▶ Data for the task:
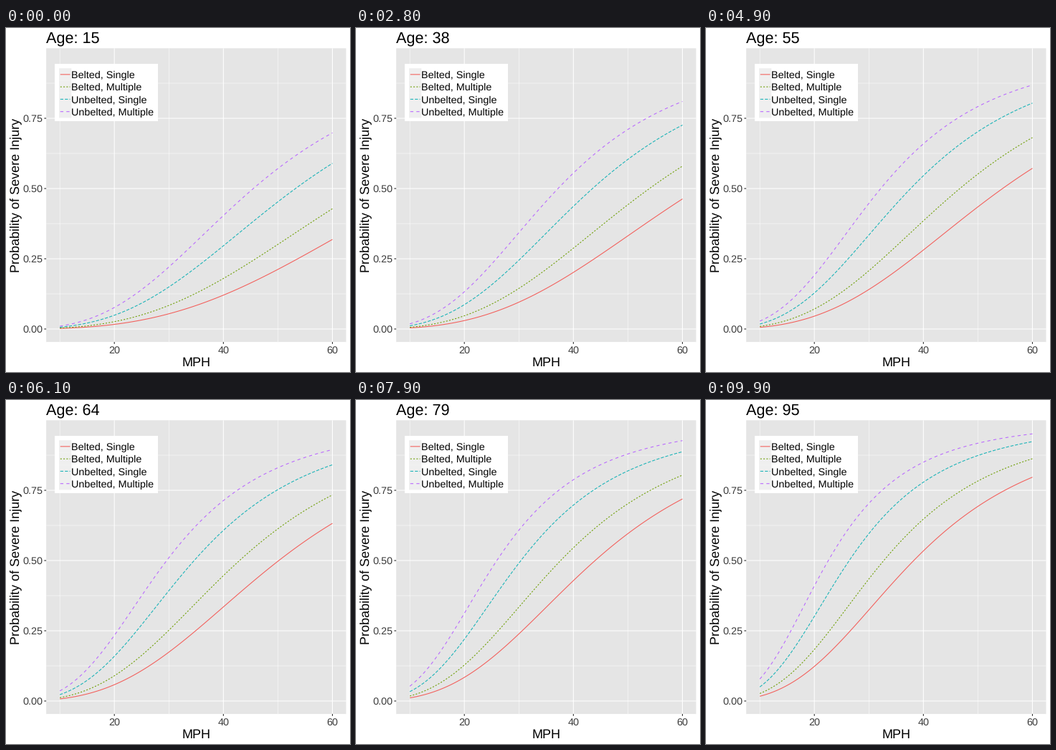
A matplotlib script that plays this animation: 480x480 px, repeating every 10 s.

```python
import numpy as np
import matplotlib.pyplot as plt
from matplotlib.animation import FuncAnimation
from matplotlib.patches import Rectangle

SIZE, FRAMES, INTERVAL = 480, 100, 100
LEFT, RIGHT, TOP, BOTTOM = 56.1, 474.5, 28.3, 438.1
TEXT, TICK, TICK_TEXT = "black", "#262626", "#3c3c3c"
LINE_W = 1.07

# label, colour, dash pattern, log-odds offset
GROUPS = [
    ("Belted, Single", "#f35e5a", "-", 0.0),
    ("Belted, Multiple", "#6f9f06", (0, (2, 2)), 0.470),
    ("Unbelted, Single", "#17b3b7", (0, (4, 2)), 1.122),
    ("Unbelted, Multiple", "#b967ff", (0, (4, 4)), 1.598),
]

# Each whole age falls on a whole frame; frames in between are interpolated
AGES = np.arange(15, 96)
AGE_FRAMES = np.rint(np.linspace(0, FRAMES - 1, len(AGES)))

plt.rcParams.update({
    "font.family": "Liberation Sans",
    "text.hinting": "none",
    "path.snap": False,
    "lines.dash_capstyle": "butt",
    "lines.solid_capstyle": "butt",
})


def px(mph):
    return LEFT + (mph - 7.5) * (RIGHT - LEFT) / 55


def py(prob):
    return 420 - prob * 392


def injury_prob(mph, age, offset):
    logit = -0.759 + 3.03 * np.log(mph / 60) + 0.02656 * (age - 15) + offset
    return 1 / (1 + np.exp(-logit))


fig = plt.figure(figsize=(SIZE / 72, SIZE / 72), dpi=72, facecolor="white")
ax = fig.add_axes([0, 0, 1, 1])
ax.set(xlim=(0, SIZE), ylim=(SIZE, 0))
ax.axis("off")


def box(x0, y0, x1, y1, color, z):
    ax.add_patch(Rectangle((x0, y0), x1 - x0, y1 - y0, fc=color, lw=0, zorder=z))


def line(xs, ys, color, width=LINE_W, z=2, style="-"):
    return ax.plot(xs, ys, color=color, lw=width, ls=style, zorder=z)[0]


def label(x, y, s, size, color=TEXT, **kw):
    return ax.text(x, y, s, fontsize=size, color=color, va="baseline", zorder=6, **kw)


# Panel and grid
box(LEFT, TOP, RIGHT, BOTTOM, "#e5e5e5", 0)
for mph in (10, 30, 50):
    line([px(mph)] * 2, [TOP, BOTTOM], "white", LINE_W / 2, 1)
for prob in (0.125, 0.375, 0.625, 0.875):
    line([LEFT, RIGHT], [py(prob)] * 2, "white", LINE_W / 2, 1)

for mph in (20, 40, 60):
    x = px(mph)
    line([x, x], [TOP, BOTTOM], "white")
    line([x, x], [BOTTOM, BOTTOM + 2.75], TICK)
    label(x, 453.6, str(mph), 14.4, TICK_TEXT, ha="center")
for prob in (0, 0.25, 0.5, 0.75):
    y = py(prob)
    line([LEFT, RIGHT], [y, y], "white")
    line([LEFT - 2.75, LEFT], [y, y], TICK)
    label(LEFT - 4.95, y + 5.2, f"{prob:.2f}", 14.4, TICK_TEXT, ha="right")

label((LEFT + RIGHT) / 2, 472, "MPH", 18, ha="center")
ax.text(18, (TOP + BOTTOM) / 2, "Probability of Severe Injury", fontsize=18,
        color=TEXT, rotation=90, rotation_mode="anchor", ha="center", va="baseline")
title = label(LEFT, 20, "", 21.6)

# Legend
KEY = 17.28
box(68, 50, 212, 130, "white", 4)
for i, (name, color, style, _) in enumerate(GROUPS):
    x, y = 74, 56.2 + i * KEY
    mid = y + KEY / 2
    box(x, y, x + KEY, y + KEY, "#efefef", 4.5)
    line([x + 0.1 * KEY, x + 0.9 * KEY], [mid, mid], color, z=5, style=style)
    label(x + KEY, mid + 5.2, name, 14.4)

mph = np.linspace(10, 60, 101)
curves = [line(px(mph), 0 * mph, color, z=3, style=style)
          for _, color, style, _ in GROUPS]


def update(frame):
    age = np.interp(frame, AGE_FRAMES, AGES)
    title.set_text(f"Age: {int(age + 0.5)}")
    for curve, (*_, offset) in zip(curves, GROUPS):
        curve.set_ydata(py(injury_prob(mph, age, offset)))
    return [title, *curves]


anim = FuncAnimation(fig, update, frames=FRAMES, interval=INTERVAL,
                     repeat=True, repeat_delay=0, blit=False)
plt.show()
```
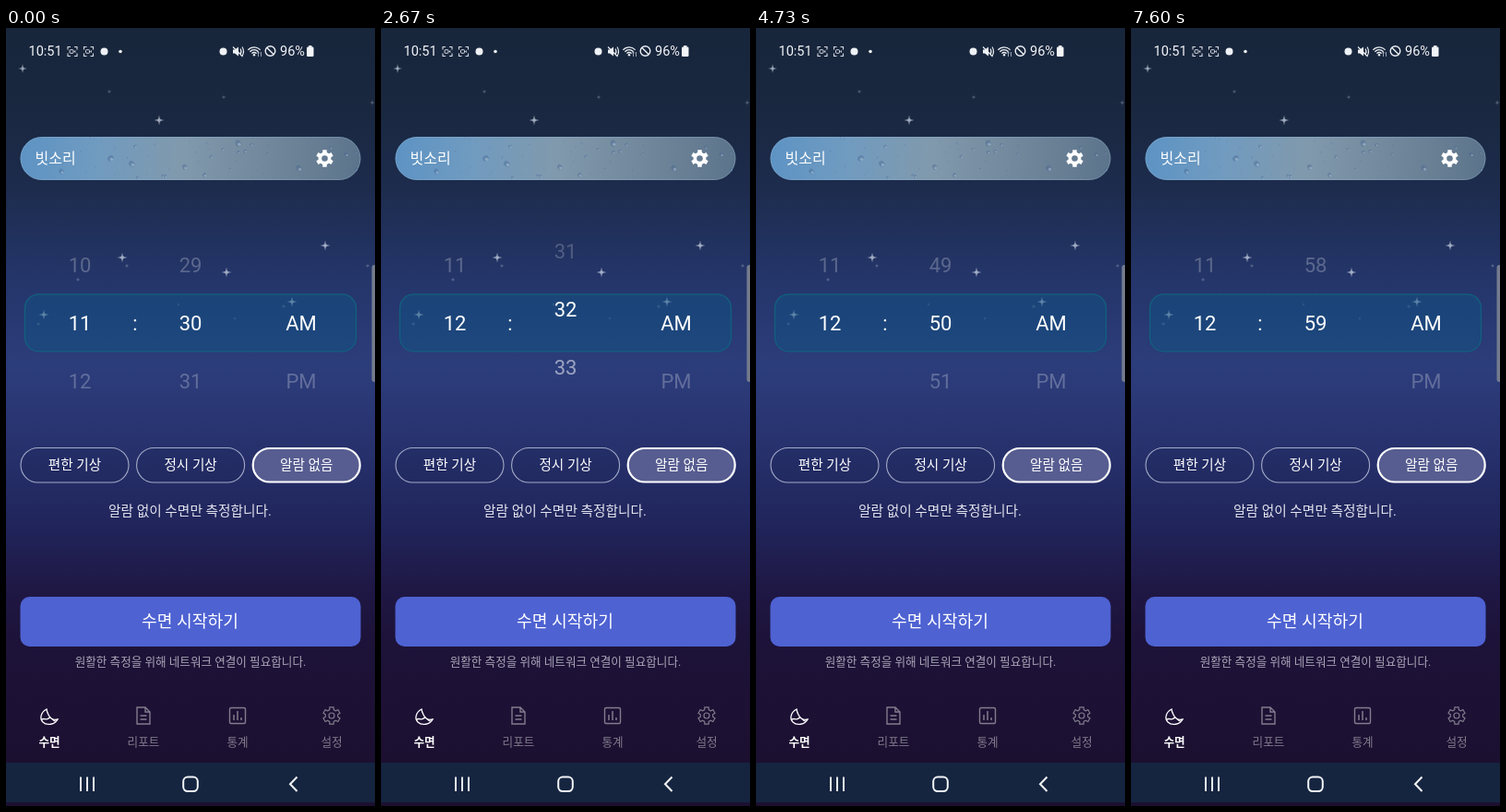
Animation of 400 by 844 pixels, one loop 8 s. Source, as an HTML page with a canvas:

```html
<!DOCTYPE html>
<html lang="ko">
<head>
<meta charset="utf-8">
<title>Alarm picker</title>
<style>
html, body { margin: 0; width: 100%; height: 100%; overflow: hidden; background: #1c1030; }
canvas { display: block; width: 400px; height: 844px; }
</style>
</head>
<body>
<canvas id="stage" width="400" height="844"></canvas>
<script>
const ctx = document.getElementById('stage').getContext('2d');
const LOOP = 8000, STEP = 1000 / 15, ROW = 63, MID = 320;
const FONT = 'Roboto, "Noto Sans CJK KR", "Noto Sans CJK", sans-serif';

const HOUR_KEYS = [[0.33, 11], [0.7, 11.3], [1.05, 11.82], [1.4, 12]];
const MINUTE_KEYS = [[2.07, 30], [2.7, 32.4], [3.4, 36.73], [4.2, 47.6], [4.73, 49.98],
  [5.05, 50.7], [5.6, 53.83], [6.3, 57.6], [6.87, 58.8], [7.6, 59]];

// monotone cubic through [time, value] keys
function track(keys, t) {
  const n = keys.length - 1;
  if (t <= keys[0][0]) return keys[0][1];
  if (t >= keys[n][0]) return keys[n][1];
  let i = 0;
  while (t > keys[i + 1][0]) i++;
  const rise = k => (keys[k + 1][1] - keys[k][1]) / (keys[k + 1][0] - keys[k][0]);
  const slope = k => {
    if (k === 0 || k === n) return 0;
    const a = rise(k - 1), b = rise(k);
    return a * b > 0 ? 2 * a * b / (a + b) : 0;
  };
  const h = keys[i + 1][0] - keys[i][0], u = (t - keys[i][0]) / h, v = 1 - u;
  return keys[i][1] * (1 + 2 * u) * v * v + keys[i + 1][1] * u * u * (3 - 2 * u) +
    h * (slope(i) * u * v * v - slope(i + 1) * u * u * v);
}

function vertical(y0, y1, stops) {
  const g = ctx.createLinearGradient(0, y0, 0, y1);
  for (const [p, c] of stops) g.addColorStop(p, c);
  return g;
}

function box(x, y, w, h, r, fill, stroke, width = 1) {
  ctx.beginPath();
  ctx.roundRect(x, y, w, h, r);
  paint(fill, stroke, width);
}

function paint(fill, stroke, width = 1) {
  if (fill) { ctx.fillStyle = fill; ctx.fill(); }
  if (stroke) { ctx.strokeStyle = stroke; ctx.lineWidth = width; ctx.stroke(); }
}

function path(d, fill, stroke, width, x = 0, y = 0) {
  ctx.save();
  ctx.translate(x, y);
  const p = new Path2D(d);
  if (fill) { ctx.fillStyle = fill; ctx.fill(p, 'evenodd'); }
  if (stroke) { ctx.strokeStyle = stroke; ctx.lineWidth = width; ctx.stroke(p); }
  ctx.restore();
}

function disc(x, y, r, fill, stroke, width) {
  ctx.beginPath();
  ctx.arc(x, y, r, 0, 7);
  paint(fill, stroke, width);
}

function text(s, x, y, size, color = '#fff', weight = 400, align = 'center') {
  ctx.font = `${weight} ${size}px ${FONT}`;
  ctx.textAlign = align;
  ctx.fillStyle = color;
  ctx.fillText(s, x, y);
}

function gear(x, y, outer, inner, hole, fill, stroke) {
  ctx.beginPath();
  for (let k = 0; k < 6; k++) {
    const a = k * Math.PI / 3 - Math.PI / 2;
    for (const [da, r] of [[-0.34, inner], [-0.23, outer], [0.23, outer], [0.34, inner]])
      ctx.lineTo(x + r * Math.cos(a + da), y + r * Math.sin(a + da));
  }
  ctx.closePath();
  ctx.moveTo(x + hole, y);
  ctx.arc(x, y, hole, 0, 2 * Math.PI);
  if (fill) { ctx.fillStyle = fill; ctx.fill('evenodd'); }
  if (stroke) { ctx.strokeStyle = stroke; ctx.lineWidth = 1.2; ctx.stroke(); }
}

const STARS = [[18, 44, 5], [112, 69, 2.5], [166, 100, 5.5], [236, 75, 2.5], [397, 81, 3],
  [126, 249, 5.5], [131, 258, 2.5], [78, 273, 2.5], [239, 265, 5.5], [346, 236, 5.5],
  [392, 258, 2.5], [187, 300, 2], [41, 311, 5.5], [35, 321, 2.5], [310, 297, 5.5],
  [301, 302, 2.5], [248, 315, 2]];

function star(x, y, r) {
  const q = r * 0.17;
  ctx.beginPath();
  for (let k = 0; k < 8; k++) {
    const d = k % 2 ? q * 1.4 : r, a = k * Math.PI / 4;
    ctx.lineTo(x + d * Math.cos(a), y + d * Math.sin(a));
  }
  paint(`rgba(205,212,225,${r > 4 ? 0.68 : 0.42})`);
  if (r > 4) disc(x, y, r * 0.42, 'rgba(200,210,230,.25)');
}

function background() {
  ctx.fillStyle = vertical(0, 797, [[0, '#18263c'], [0.1, '#19273f'], [0.22, '#1d2c4d'],
    [0.34, '#24356a'], [0.46, '#2c3d7b'], [0.51, '#2b3876'], [0.6, '#252e68'],
    [0.68, '#20245a'], [0.76, '#1f1845'], [0.84, '#1d1238'], [1, '#1c1031']]);
  ctx.fillRect(0, 0, 400, 844);
  ctx.fillStyle = '#152540';
  ctx.fillRect(0, 797, 400, 43);
  ctx.fillStyle = '#1c1030';
  ctx.fillRect(0, 840, 400, 4);
  for (const s of STARS) star(...s);
}

function recorder(x, lit) {
  path('M-5-2V-5H-2M2-5H5V-2M5 2V5H2M-2 5H-5V2', null, '#d5dae2', 1.1, x, 25.5);
  if (!lit) return;
  box(x - 3, 23.7, 4, 3.6, 0.8, null, '#d5dae2', 1);
  path('M1.5 0L3.3-1.6V1.6Z', '#d5dae2', null, 0, x, 25.5);
}

function statusBar(t) {
  text('10:51', 24.5, 30, 14.5, '#f2f4f7', 400, 'left');
  recorder(72, t < 3.2 || t > 3.53);
  recorder(89.5, true);
  disc(106.5, 25.5, 4, '#eef1f5');
  disc(124, 25.5, 1.8, '#eef1f5');

  disc(235.5, 25.5, 4, '#eef1f5');
  path('M-5-2H-3L1-5V5L-3 2H-5Z', '#eef1f5', null, 0, 251, 25.5);
  path('M-5-5L5.5 5.5M3-3Q5 0 3 3M5-5Q8 0 5 5', null, '#eef1f5', 1.1, 251, 25.5);
  for (const r of [3.5, 6.3, 9.1]) {
    ctx.beginPath();
    ctx.arc(269, 30, r, -Math.PI * 0.76, -Math.PI * 0.24);
    paint(null, '#eef1f5', 1.3);
  }
  disc(269, 29.3, 1.2, '#eef1f5');
  path('M0-2V3M-1.5-.5L0-2L1.5-.5M3 3V-2', null, '#b9c2cf', 0.8, 273.5, 28);
  disc(286.5, 25, 5.3, null, '#eef1f5', 1.4);
  path('M-3.7-3.7L3.7 3.7', null, '#eef1f5', 1.4, 286.5, 25);
  text('96%', 297, 30, 14.5, '#f2f4f7', 400, 'left');
  box(326, 20.5, 7.5, 10.5, 1.3, '#f2f4f7');
  box(328, 19, 3.5, 2, 0.5, '#f2f4f7');
}

function soundPill() {
  ctx.save();
  ctx.beginPath();
  ctx.roundRect(15.5, 118, 369, 47, 23.5);
  ctx.clip();
  const g = ctx.createLinearGradient(16, 130, 384, 152);
  [[0, '#5d93c4'], [0.22, '#709bc0'], [0.48, '#8199ac'], [0.72, '#72889c'], [1, '#5c748b']]
    .forEach(([p, c]) => g.addColorStop(p, c));
  ctx.fillStyle = g;
  ctx.fillRect(15, 117, 370, 49);
  let seed = 29;
  const rnd = () => (seed = seed * 16807 % 2147483647) / 2147483647;
  for (let i = 0; i < 65; i++) {
    const x = 60 + 325 * rnd(), y = 119 + 45 * rnd(), r = 0.6 + 2.5 * rnd() ** 3;
    ctx.beginPath();
    ctx.ellipse(x, y, r * 1.25, r, rnd() * 3, 0, 7);
    paint('rgba(62,96,143,.36)');
    disc(x + r * 0.4, y + r * 0.4, r * 0.6, 'rgba(205,220,233,.4)');
  }
  ctx.restore();
  box(16, 118.5, 368, 46, 23, null, 'rgba(150,180,210,.35)');
  text('빗소리', 31.5, 147, 16, '#fff', 500, 'left');
  gear(345.5, 141.5, 9.6, 7, 3.3, '#fff');
}

function fade(d) {
  if (d < 24) return 1;
  if (d < 62) return 1 - (d - 24) / 38 * 0.74;
  return Math.max(0.16, 0.26 - (d - 62) * 0.003);
}

function wheel(x, pos, items) {
  items.forEach((label, i) => {
    const dy = (i - pos) * ROW;
    if (Math.abs(dy) < 110)
      text(label, x, MID + dy + 7.8, 22, `rgba(255,255,255,${fade(Math.abs(dy))})`);
  });
}

const range = (a, b) => Array.from({ length: b - a + 1 }, (_, i) => String(a + i).padStart(2, '0'));
const HOURS = range(1, 12), MINUTES = range(0, 59);

function picker(t) {
  box(20.5, 288.8, 359, 62, 15, 'rgba(16,84,132,.48)', '#12607e', 1.3);
  ctx.save();
  ctx.beginPath();
  ctx.rect(20, MID - 1.5 * ROW, 360, 3 * ROW);
  ctx.clip();
  wheel(80, track(HOUR_KEYS, t) - 1, HOURS);
  wheel(200, track(MINUTE_KEYS, t), MINUTES);
  wheel(320, 0, ['AM', 'PM']);
  ctx.restore();
  text(':', 140, 327.5, 22);
  box(396.5, 257, 8, 127, 3, '#737b8d');
}

function controls() {
  ['편한 기상', '정시 기상', '알람 없음'].forEach((label, i) => {
    const x = 16 + i * 125.6, on = i === 2;
    if (on) box(x + 0.5, 456, 116, 36.5, 18.2, '#575d90', '#fff', 2.2);
    else box(x, 455.5, 117, 37.5, 18.7, 'rgba(20,25,70,.12)', 'rgba(225,230,245,.68)', 1.1);
    text(label, x + 58.5, 479, 14.6, '#fff', 500);
  });
  text('알람 없이 수면만 측정합니다.', 199.5, 528.5, 14.7, '#e3e4ee');
  box(15.5, 617, 369, 54, 10, '#4e62d2');
  text('수면 시작하기', 199.5, 650.3, 18.2, '#fff', 500);
  text('원활한 측정을 위해 네트워크 연결이 필요합니다.', 200, 692, 12.6, '#aaa6b8');
}

function tabs() {
  const dim = '#817c8d';
  path('M-3-8C-9-5-11 2-7 6C-3 10 6 9 9 3C5 4 1 2-1-2C-2-4-3-6-3-8ZM-9 4C-6 0-4 5-1 2C2-1 4 6 7 5',
    null, '#fff', 1.3, 47, 747);
  path('M-7-9H2L7-4V9H-7ZM2-9V-4H7M-3.5 0H3.5M-3.5 4H3.5', null, dim, 1.4, 149, 746);
  box(242.5, 737.5, 17, 17, 1.5, null, dim, 1.4);
  path('M-4 5V-1M0 5V-5M4 5V2', null, dim, 1.5, 251, 746);
  gear(353, 746, 9.4, 6.8, 3, null, dim);
  ['수면', '리포트', '통계', '설정'].forEach((s, i) =>
    text(s, 47 + i * 102, 778.5, 12.6, i ? dim : '#fff', i ? 400 : 700));
}

function navBar() {
  path('M81 812.5V828M88 812.5V828M95 812.5V828', null, '#f3f5f8', 1.9);
  box(192.2, 812.5, 15.6, 15.6, 4.8, null, '#f3f5f8', 2);
  path('M315.5 812.5L308 820.2L315.5 828', null, '#f3f5f8', 2);
}

function frame(now) {
  const ms = now % LOOP;
  const t = Math.floor((ms + 5) / STEP) * STEP / 1000;
  background();
  statusBar(t);
  soundPill();
  picker(t);
  controls();
  tabs();
  navBar();
}

const start = performance.now();
function tick() {
  frame(performance.now() - start);
  requestAnimationFrame(tick);
}
tick();
</script>
</body>
</html>
```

▶ Problem description:
Within the listing above, say how many lines contain the string "height". Reply with the number only.

▶ Result for this task:
3